Task requirements: Output the data that follows exactly, line for line.

Record set:
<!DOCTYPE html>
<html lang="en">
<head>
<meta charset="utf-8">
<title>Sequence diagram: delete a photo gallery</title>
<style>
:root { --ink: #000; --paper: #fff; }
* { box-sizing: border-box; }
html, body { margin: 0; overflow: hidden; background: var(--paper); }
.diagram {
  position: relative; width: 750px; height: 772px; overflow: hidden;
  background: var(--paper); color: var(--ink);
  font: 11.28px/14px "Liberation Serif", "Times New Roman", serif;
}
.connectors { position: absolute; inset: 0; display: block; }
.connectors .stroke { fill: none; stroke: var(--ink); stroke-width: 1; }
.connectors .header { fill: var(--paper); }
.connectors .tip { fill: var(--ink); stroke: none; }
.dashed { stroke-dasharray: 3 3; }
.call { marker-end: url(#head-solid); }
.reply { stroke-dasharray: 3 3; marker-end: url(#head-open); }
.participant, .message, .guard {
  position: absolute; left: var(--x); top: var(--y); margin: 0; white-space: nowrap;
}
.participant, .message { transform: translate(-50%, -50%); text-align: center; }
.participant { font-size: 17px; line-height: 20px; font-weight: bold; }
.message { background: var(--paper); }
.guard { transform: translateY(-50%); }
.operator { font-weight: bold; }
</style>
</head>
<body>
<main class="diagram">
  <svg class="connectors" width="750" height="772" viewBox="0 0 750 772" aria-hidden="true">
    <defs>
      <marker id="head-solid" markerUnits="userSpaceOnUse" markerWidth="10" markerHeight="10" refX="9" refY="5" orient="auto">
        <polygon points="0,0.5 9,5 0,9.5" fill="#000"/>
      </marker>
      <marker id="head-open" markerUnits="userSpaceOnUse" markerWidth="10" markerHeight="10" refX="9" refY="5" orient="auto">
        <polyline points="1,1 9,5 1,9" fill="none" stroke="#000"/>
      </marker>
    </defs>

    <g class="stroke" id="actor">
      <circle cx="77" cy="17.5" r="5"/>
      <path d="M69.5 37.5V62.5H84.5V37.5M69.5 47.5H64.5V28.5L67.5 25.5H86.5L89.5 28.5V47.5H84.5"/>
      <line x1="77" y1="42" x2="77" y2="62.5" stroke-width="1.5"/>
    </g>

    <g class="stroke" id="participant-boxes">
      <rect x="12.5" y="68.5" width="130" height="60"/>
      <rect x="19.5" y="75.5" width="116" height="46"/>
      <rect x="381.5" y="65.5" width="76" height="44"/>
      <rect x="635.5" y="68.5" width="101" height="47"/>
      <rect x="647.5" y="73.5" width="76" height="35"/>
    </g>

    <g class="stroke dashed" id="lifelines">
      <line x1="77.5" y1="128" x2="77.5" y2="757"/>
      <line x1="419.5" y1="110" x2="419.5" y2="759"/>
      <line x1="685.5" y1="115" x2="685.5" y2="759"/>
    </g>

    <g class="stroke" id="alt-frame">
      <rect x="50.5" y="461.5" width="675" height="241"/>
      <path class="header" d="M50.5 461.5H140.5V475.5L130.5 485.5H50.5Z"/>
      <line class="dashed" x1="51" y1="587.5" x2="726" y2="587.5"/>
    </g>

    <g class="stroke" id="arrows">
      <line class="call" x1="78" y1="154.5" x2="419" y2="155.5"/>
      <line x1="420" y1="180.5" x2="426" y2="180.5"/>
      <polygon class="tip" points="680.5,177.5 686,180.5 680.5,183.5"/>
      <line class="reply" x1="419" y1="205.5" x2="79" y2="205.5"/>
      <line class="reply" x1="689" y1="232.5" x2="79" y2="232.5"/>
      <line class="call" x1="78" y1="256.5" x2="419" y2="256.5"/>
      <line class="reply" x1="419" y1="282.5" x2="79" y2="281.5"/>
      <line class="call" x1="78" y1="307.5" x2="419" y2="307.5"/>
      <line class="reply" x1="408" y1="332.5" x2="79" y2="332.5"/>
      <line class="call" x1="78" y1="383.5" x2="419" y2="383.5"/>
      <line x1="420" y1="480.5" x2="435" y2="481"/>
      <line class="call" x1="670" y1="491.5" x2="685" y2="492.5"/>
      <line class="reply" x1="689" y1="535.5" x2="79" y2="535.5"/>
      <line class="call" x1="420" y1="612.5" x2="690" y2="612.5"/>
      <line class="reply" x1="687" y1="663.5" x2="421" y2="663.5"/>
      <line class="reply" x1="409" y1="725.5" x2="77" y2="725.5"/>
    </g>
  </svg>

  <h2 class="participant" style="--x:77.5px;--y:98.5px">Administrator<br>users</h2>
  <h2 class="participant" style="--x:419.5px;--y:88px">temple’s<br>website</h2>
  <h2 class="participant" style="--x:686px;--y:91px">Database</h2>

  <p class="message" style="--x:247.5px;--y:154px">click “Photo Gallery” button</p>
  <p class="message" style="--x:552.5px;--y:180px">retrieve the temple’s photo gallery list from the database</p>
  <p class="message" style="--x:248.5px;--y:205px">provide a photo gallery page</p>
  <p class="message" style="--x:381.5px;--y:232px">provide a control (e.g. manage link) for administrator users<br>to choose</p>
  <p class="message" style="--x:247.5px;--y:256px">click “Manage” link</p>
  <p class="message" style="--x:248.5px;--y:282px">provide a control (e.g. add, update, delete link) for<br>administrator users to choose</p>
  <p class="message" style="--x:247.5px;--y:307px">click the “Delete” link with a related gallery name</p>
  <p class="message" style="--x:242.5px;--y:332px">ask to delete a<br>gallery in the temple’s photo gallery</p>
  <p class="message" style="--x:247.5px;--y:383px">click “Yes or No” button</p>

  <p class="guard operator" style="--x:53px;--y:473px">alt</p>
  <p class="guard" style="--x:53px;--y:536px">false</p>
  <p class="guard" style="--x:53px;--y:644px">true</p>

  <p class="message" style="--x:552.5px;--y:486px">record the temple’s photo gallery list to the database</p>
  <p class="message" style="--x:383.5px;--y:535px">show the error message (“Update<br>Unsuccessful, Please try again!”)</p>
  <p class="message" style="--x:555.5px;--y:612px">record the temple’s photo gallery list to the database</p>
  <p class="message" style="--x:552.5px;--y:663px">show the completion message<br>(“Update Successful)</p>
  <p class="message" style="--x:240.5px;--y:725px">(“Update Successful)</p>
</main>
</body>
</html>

Exercise result:
<!DOCTYPE html>
<html lang="en">
<head>
<meta charset="utf-8">
<title>Sequence diagram: delete a photo gallery</title>
<style>
:root { --ink: #000; --paper: #fff; }
* { box-sizing: border-box; }
html, body { margin: 0; overflow: hidden; background: var(--paper); }
.diagram {
  position: relative; width: 750px; height: 772px; overflow: hidden;
  background: var(--paper); color: var(--ink);
  font: 11.28px/14px "Liberation Serif", "Times New Roman", serif;
}
.connectors { position: absolute; inset: 0; display: block; }
.connectors .stroke { fill: none; stroke: var(--ink); stroke-width: 1; }
.connectors .header { fill: var(--paper); }
.connectors .tip { fill: var(--ink); stroke: none; }
.dashed { stroke-dasharray: 3 3; }
.call { marker-end: url(#head-solid); }
.reply { stroke-dasharray: 3 3; marker-end: url(#head-open); }
.participant, .message, .guard {
  position: absolute; left: var(--x); top: var(--y); margin: 0; white-space: nowrap;
}
.participant, .message { transform: translate(-50%, -50%); text-align: center; }
.participant { font-size: 17px; line-height: 20px; font-weight: bold; }
.message { background: var(--paper); }
.guard { transform: translateY(-50%); }
.operator { font-weight: bold; }
</style>
</head>
<body>
<main class="diagram">
  <svg class="connectors" width="750" height="772" viewBox="0 0 750 772" aria-hidden="true">
    <defs>
      <marker id="head-solid" markerUnits="userSpaceOnUse" markerWidth="10" markerHeight="10" refX="9" refY="5" orient="auto">
        <polygon points="0,0.5 9,5 0,9.5" fill="#000"/>
      </marker>
      <marker id="head-open" markerUnits="userSpaceOnUse" markerWidth="10" markerHeight="10" refX="9" refY="5" orient="auto">
        <polyline points="1,1 9,5 1,9" fill="none" stroke="#000"/>
      </marker>
    </defs>

    <g class="stroke" id="actor">
      <circle cx="77" cy="17.5" r="5"/>
      <path d="M69.5 37.5V62.5H84.5V37.5M69.5 47.5H64.5V28.5L67.5 25.5H86.5L89.5 28.5V47.5H84.5"/>
      <line x1="77" y1="42" x2="77" y2="62.5" stroke-width="1.5"/>
    </g>

    <g class="stroke" id="participant-boxes">
      <rect x="12.5" y="68.5" width="130" height="60"/>
      <rect x="19.5" y="75.5" width="116" height="46"/>
      <rect x="381.5" y="65.5" width="76" height="44"/>
      <rect x="635.5" y="68.5" width="101" height="47"/>
      <rect x="647.5" y="73.5" width="76" height="35"/>
    </g>

    <g class="stroke dashed" id="lifelines">
      <line x1="77.5" y1="128" x2="77.5" y2="757"/>
      <line x1="419.5" y1="110" x2="419.5" y2="759"/>
      <line x1="685.5" y1="115" x2="685.5" y2="759"/>
    </g>

    <g class="stroke" id="alt-frame">
      <rect x="50.5" y="461.5" width="675" height="241"/>
      <path class="header" d="M50.5 461.5H140.5V475.5L130.5 485.5H50.5Z"/>
      <line class="dashed" x1="51" y1="587.5" x2="726" y2="587.5"/>
    </g>

    <g class="stroke" id="arrows">
      <line class="call" x1="78" y1="154.5" x2="419" y2="155.5"/>
      <line x1="420" y1="180.5" x2="426" y2="180.5"/>
      <polygon class="tip" points="680.5,177.5 686,180.5 680.5,183.5"/>
      <line class="reply" x1="419" y1="205.5" x2="79" y2="205.5"/>
      <line class="reply" x1="689" y1="232.5" x2="79" y2="232.5"/>
      <line class="call" x1="78" y1="256.5" x2="419" y2="256.5"/>
      <line class="reply" x1="419" y1="282.5" x2="79" y2="281.5"/>
      <line class="call" x1="78" y1="307.5" x2="419" y2="307.5"/>
      <line class="reply" x1="408" y1="332.5" x2="79" y2="332.5"/>
      <line class="call" x1="78" y1="383.5" x2="419" y2="383.5"/>
      <line x1="420" y1="480.5" x2="435" y2="481"/>
      <line class="call" x1="670" y1="491.5" x2="685" y2="492.5"/>
      <line class="reply" x1="689" y1="535.5" x2="79" y2="535.5"/>
      <line class="call" x1="420" y1="612.5" x2="690" y2="612.5"/>
      <line class="reply" x1="687" y1="663.5" x2="421" y2="663.5"/>
      <line class="reply" x1="409" y1="725.5" x2="77" y2="725.5"/>
    </g>
  </svg>

  <h2 class="participant" style="--x:77.5px;--y:98.5px">Administrator<br>users</h2>
  <h2 class="participant" style="--x:419.5px;--y:88px">temple’s<br>website</h2>
  <h2 class="participant" style="--x:686px;--y:91px">Database</h2>

  <p class="message" style="--x:247.5px;--y:154px">click “Photo Gallery” button</p>
  <p class="message" style="--x:552.5px;--y:180px">retrieve the temple’s photo gallery list from the database</p>
  <p class="message" style="--x:248.5px;--y:205px">provide a photo gallery page</p>
  <p class="message" style="--x:381.5px;--y:232px">provide a control (e.g. manage link) for administrator users<br>to choose</p>
  <p class="message" style="--x:247.5px;--y:256px">click “Manage” link</p>
  <p class="message" style="--x:248.5px;--y:282px">provide a control (e.g. add, update, delete link) for<br>administrator users to choose</p>
  <p class="message" style="--x:247.5px;--y:307px">click the “Delete” link with a related gallery name</p>
  <p class="message" style="--x:242.5px;--y:332px">ask to delete a<br>gallery in the temple’s photo gallery</p>
  <p class="message" style="--x:247.5px;--y:383px">click “Yes or No” button</p>

  <p class="guard operator" style="--x:53px;--y:473px">alt</p>
  <p class="guard" style="--x:53px;--y:536px">false</p>
  <p class="guard" style="--x:53px;--y:644px">true</p>

  <p class="message" style="--x:552.5px;--y:486px">record the temple’s photo gallery list to the database</p>
  <p class="message" style="--x:383.5px;--y:535px">show the error message (“Update<br>Unsuccessful, Please try again!”)</p>
  <p class="message" style="--x:555.5px;--y:612px">record the temple’s photo gallery list to the database</p>
  <p class="message" style="--x:552.5px;--y:663px">show the completion message<br>(“Update Successful)</p>
  <p class="message" style="--x:240.5px;--y:725px">(“Update Successful)</p>
</main>
</body>
</html>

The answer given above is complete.